In Science this week, a team led by Broad Institute scientists present a new version of the genome-editing technology CRISPR/Cas9 that can be used to diagnose infections, and potentially cancer, with high sensitivity. The researchers used a form of CRISPR that targets RNA and, when it binds to its target, activates its Cas enzyme to promiscuously cleave nearby RNA. By including a reporter RNA that fluoresces when it is cleaved, the researchers created a system called SHERLOCK — short for specific high sensitivity enzymatic reporter unlocking — that could detect low levels of Zika virus in serum, urine, and saliva. They further demonstrated that the approach could be used to identify bacterial strains and certain cancer mutations. GenomeWeb has more on this study, here.

Also in Science, a group of Chinese and US researchers present a method for whole-genome amplification. Called linear amplification via transposon insertion — or LIANTI — the method uses a promoter-containing transposon to randomly fragment the genetic material of a cell. The promoter can be used to amplify downstream DNA and, ultimately, make a DNA library that can be sequenced. The study's authors use the technique in human fibroblast cells exposed to different levels of ultraviolet light, showing that it that it covered 97 percent of the genome to outperform other whole-genome amplification methods. GenomeWeb has more on this, too, here.

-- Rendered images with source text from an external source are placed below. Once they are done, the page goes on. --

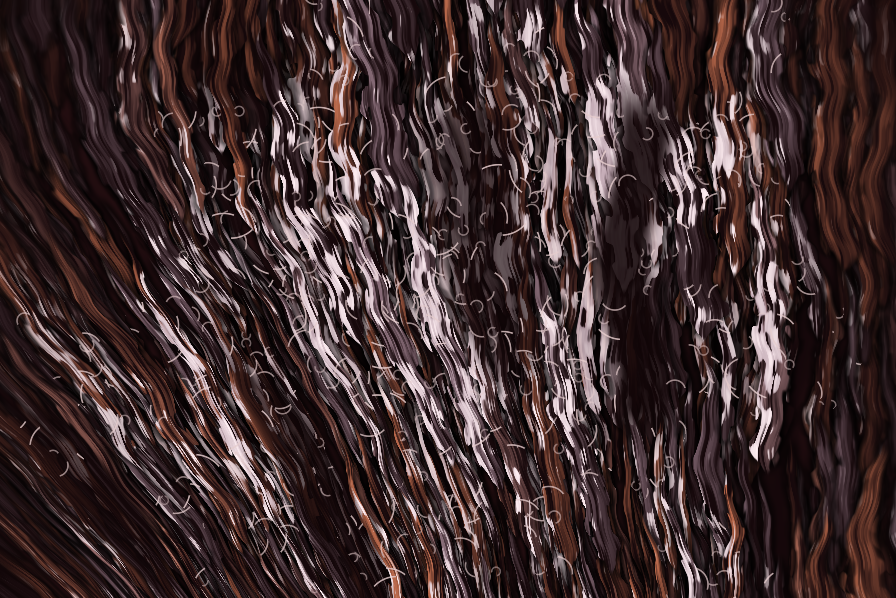
Reproduce this texture procedurally as a WebGL 2 fragment shader.

```glsl
#version 300 es
precision highp float;
// Ragged, weathered wood splinters with chalky crust and curled pale fibres.
uniform vec2 u_resolution;
out vec4 fragColor;

vec2 hash22(vec2 p) {
  vec3 a = fract(p.xyx * vec3(.1031, .1030, .0973));
  a += dot(a, a.yzx + 33.33);
  return fract((a.xx + a.yz) * a.zy);
}

// Smooth cellular noise: random cell tones blended by distance.
float cellular(vec2 p) {
  vec2 id = floor(p);
  float sum = 0., weight = 0.;
  for (int j = -1; j <= 1; j++)
    for (int i = -1; i <= 1; i++) {
      vec2 c = id + vec2(i, j);
      vec2 r = hash22(c);
      vec2 d = c + .15 + .7 * r - p;
      float w = exp(-8. * dot(d, d));
      sum += w * hash22(c + 71.3).x;
      weight += w;
    }
  return sum / weight;
}

// Bend space so the fibres fan out toward the lower left.
vec2 fibreSpace(vec2 p) {
  float lean = .85 * smoothstep(1.35, -.25, p.x);
  float fall = 1. - p.y;
  float sway = .012 * sin(p.y * 9. + p.x * 5.) + .006 * sin(p.y * 21. - p.x * 13.);
  return vec2(p.x - lean * fall * fall - .06 * fall + sway, p.y);
}

// One depth layer of tapered splinters, each shading what lies behind it.
vec3 splinters(vec3 col, vec2 s, float layer, float depth, float crust, float blur, float px) {
  bool thin = mod(layer, 2.) > .5;
  vec2 size = thin ? vec2(.042, .24) : vec2(.085, .46);
  float soft = px * .7 + blur * .011;
  s += hash22(vec2(layer, 5.)) * size + 4.;
  vec2 id = floor(s / size);
  for (int j = 1; j >= -1; j--)
    for (int i = -1; i <= 1; i++) {
      vec2 c = id + vec2(i, j);
      vec2 r = hash22(c + layer * 17.3);
      vec2 k = hash22(c + layer * 31.7 + 9.1);
      if (fract(r.x * 7.3 + k.y * 5.1) > .66) continue;
      vec2 q = s - (c + .5 + .6 * (r - .5)) * size;
      q.x += q.y * (k.x - .5) * .18 + size.x * (.07 * sin(q.y * 24. + r.x * 40.) + .04 * sin(q.y * 67. + k.x * 30.));
      float t = q.y / (size.y * 1.2) + .5;
      if (t < 0. || t > 1.) continue;
      float halfWidth = size.x * (.13 + .27 * k.y) * sqrt(smoothstep(1., .45, t)) * smoothstep(0., .12, t);
      if (abs(q.x) > halfWidth * 1.35 + soft + .016) continue;
      float edge = halfWidth * (.6 + .75 * cellular(vec2(q.x * 70., q.y * 38.) + r * 50.));
      float d = abs(q.x) - edge;

      // Contact shadow
      col *= 1. - .55 * smoothstep(.016, 0., d) * smoothstep(0., .05, t) * smoothstep(1., .9, t);
      float cover = smoothstep(soft, -soft, d) * smoothstep(0., .006, halfWidth);
      if (cover <= 0.) continue;

      // Long grain with darker sides
      float broad = cellular(vec2(q.x * 130., q.y * 8.) + r * 90.);
      float fine = cellular(vec2(q.x * 290., q.y * 24.) + k * 60.);
      float grain = mix(.55 * broad + .45 * fine, .5, blur * .65);
      float side = q.x / max(edge, .001);
      float light = mix(.3, 1.05, depth) * (.45 + .75 * r.y) * (1. - .4 * blur);
      float tone = smoothstep(.2, .85, grain) * light * (1. - .3 * side) * (.55 + .6 * t);
      vec3 hue = mix(vec3(.64, .36, .26), vec3(.47, .37, .41), smoothstep(.3, .65, k.x));
      vec3 wood = mix(vec3(.085, .032, .042), hue, clamp(tone * 1.25, 0., 1.15));

      // Flaking crust clings to the lit faces
      float flake = cellular(vec2(q.x * 95., q.y * 36.) + r * 33.);
      float chalk = crust + .55 * (flake - .5) + .35 * (fine - .5) - .12 * side + .18 * (r.x - .5);
      chalk = smoothstep(.5, .68 + .2 * blur, chalk) * mix(.25, 1., depth) * (1. - .45 * blur);
      wood = mix(wood, mix(vec3(.60, .48, .54), vec3(.95, .88, .90), flake * .8 + fine * .4), chalk);
      col = mix(col, wood, cover);
    }
  return col;
}

// Short curled fibres, gathered where the crust is thick.
float curls(vec2 p, float layer, float amount, float px) {
  float cell = .042, ink = 0.;
  p += hash22(vec2(layer, 2.7)) * cell + 3.;
  vec2 id = floor(p / cell);
  for (int j = -1; j <= 1; j++)
    for (int i = -1; i <= 1; i++) {
      vec2 c = id + vec2(i, j);
      vec2 r = hash22(c + layer * 23.9);
      vec2 k = hash22(c + layer * 41.3 + 6.);
      vec2 q = p - (c + r) * cell;
      float a = k.x * 6.283, radius = mix(.007, .06, k.y * k.y);
      q = mat2(cos(a), sin(a), -sin(a), cos(a)) * q + vec2(radius, 0.);
      float along = radius * abs(atan(q.y, q.x)) - mix(.007, .021, r.y);
      float d = max(abs(length(q) - radius), along);
      float present = step(fract(r.x * 9.7 + k.x * 3.1), amount);
      ink = max(ink, present * smoothstep(.0009 + px * .8, .0004, d) * (.5 + .5 * k.y));
    }
  return ink;
}

void main() {
  float px = 1. / u_resolution.y;
  vec2 p = gl_FragCoord.xy * px;
  vec2 s = fibreSpace(p);
  float blur = smoothstep(.48, .88, length((p - vec2(.75, .4)) * vec2(1., .8)));

  // Crust gathers around the middle in elongated islands
  float region = smoothstep(.75, .1, length((p - vec2(.8, .55)) * vec2(.85, 1.)));
  float islands = cellular(vec2(s.x * 12., s.y * 6.) + 20.);
  float crust = .06 + .27 * region + .42 * islands;

  vec3 col = vec3(.075, .026, .036) + vec3(.07, .03, .03) * cellular(s * vec2(30., 5.));
  for (int n = 0; n < 7; n++) {
    float layer = float(n);
    col = splinters(col, s, layer, layer / 6., crust, blur, px);
  }

  // Deep hollows between bundles
  float hollow = smoothstep(.6, .9, cellular(vec2(s.x * 7., s.y * 2.6) + 8.));
  float cleft = smoothstep(.06, .025, abs(p.x - 1.06 + .02 * sin(p.y * 14.))) * smoothstep(.34, .22, abs(p.y - .56));
  col = mix(col, vec3(.07, .022, .03), max(.65 * hollow, .88 * cleft));

  float amount = smoothstep(.28, .62, crust) * .5 * (1. - blur) * (1. - .8 * cleft);
  float ink = 0.;
  for (int n = 0; n < 3; n++) ink = max(ink, curls(p, float(n), amount, px));
  col = mix(col, vec3(.90, .80, .80), ink * .85);
  fragColor = vec4(clamp(col, 0., 1.), 1.);
}
```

And in a perspective piece, collaborators from the University of Pennsylvania and Northwestern University discuss questions of human identity raised by new genomic technologies. They touch on whether changes to even a single gene alter a person's identity and how genetic alterations to improve health and cognition may impact how we perceive ourselves as humans. "By considering the complex question of what it is to be an embodied human, we will be better able to make decisions not only about ethically defensible medical research for therapies, but also whether we should progress toward a suprahuman future," they write.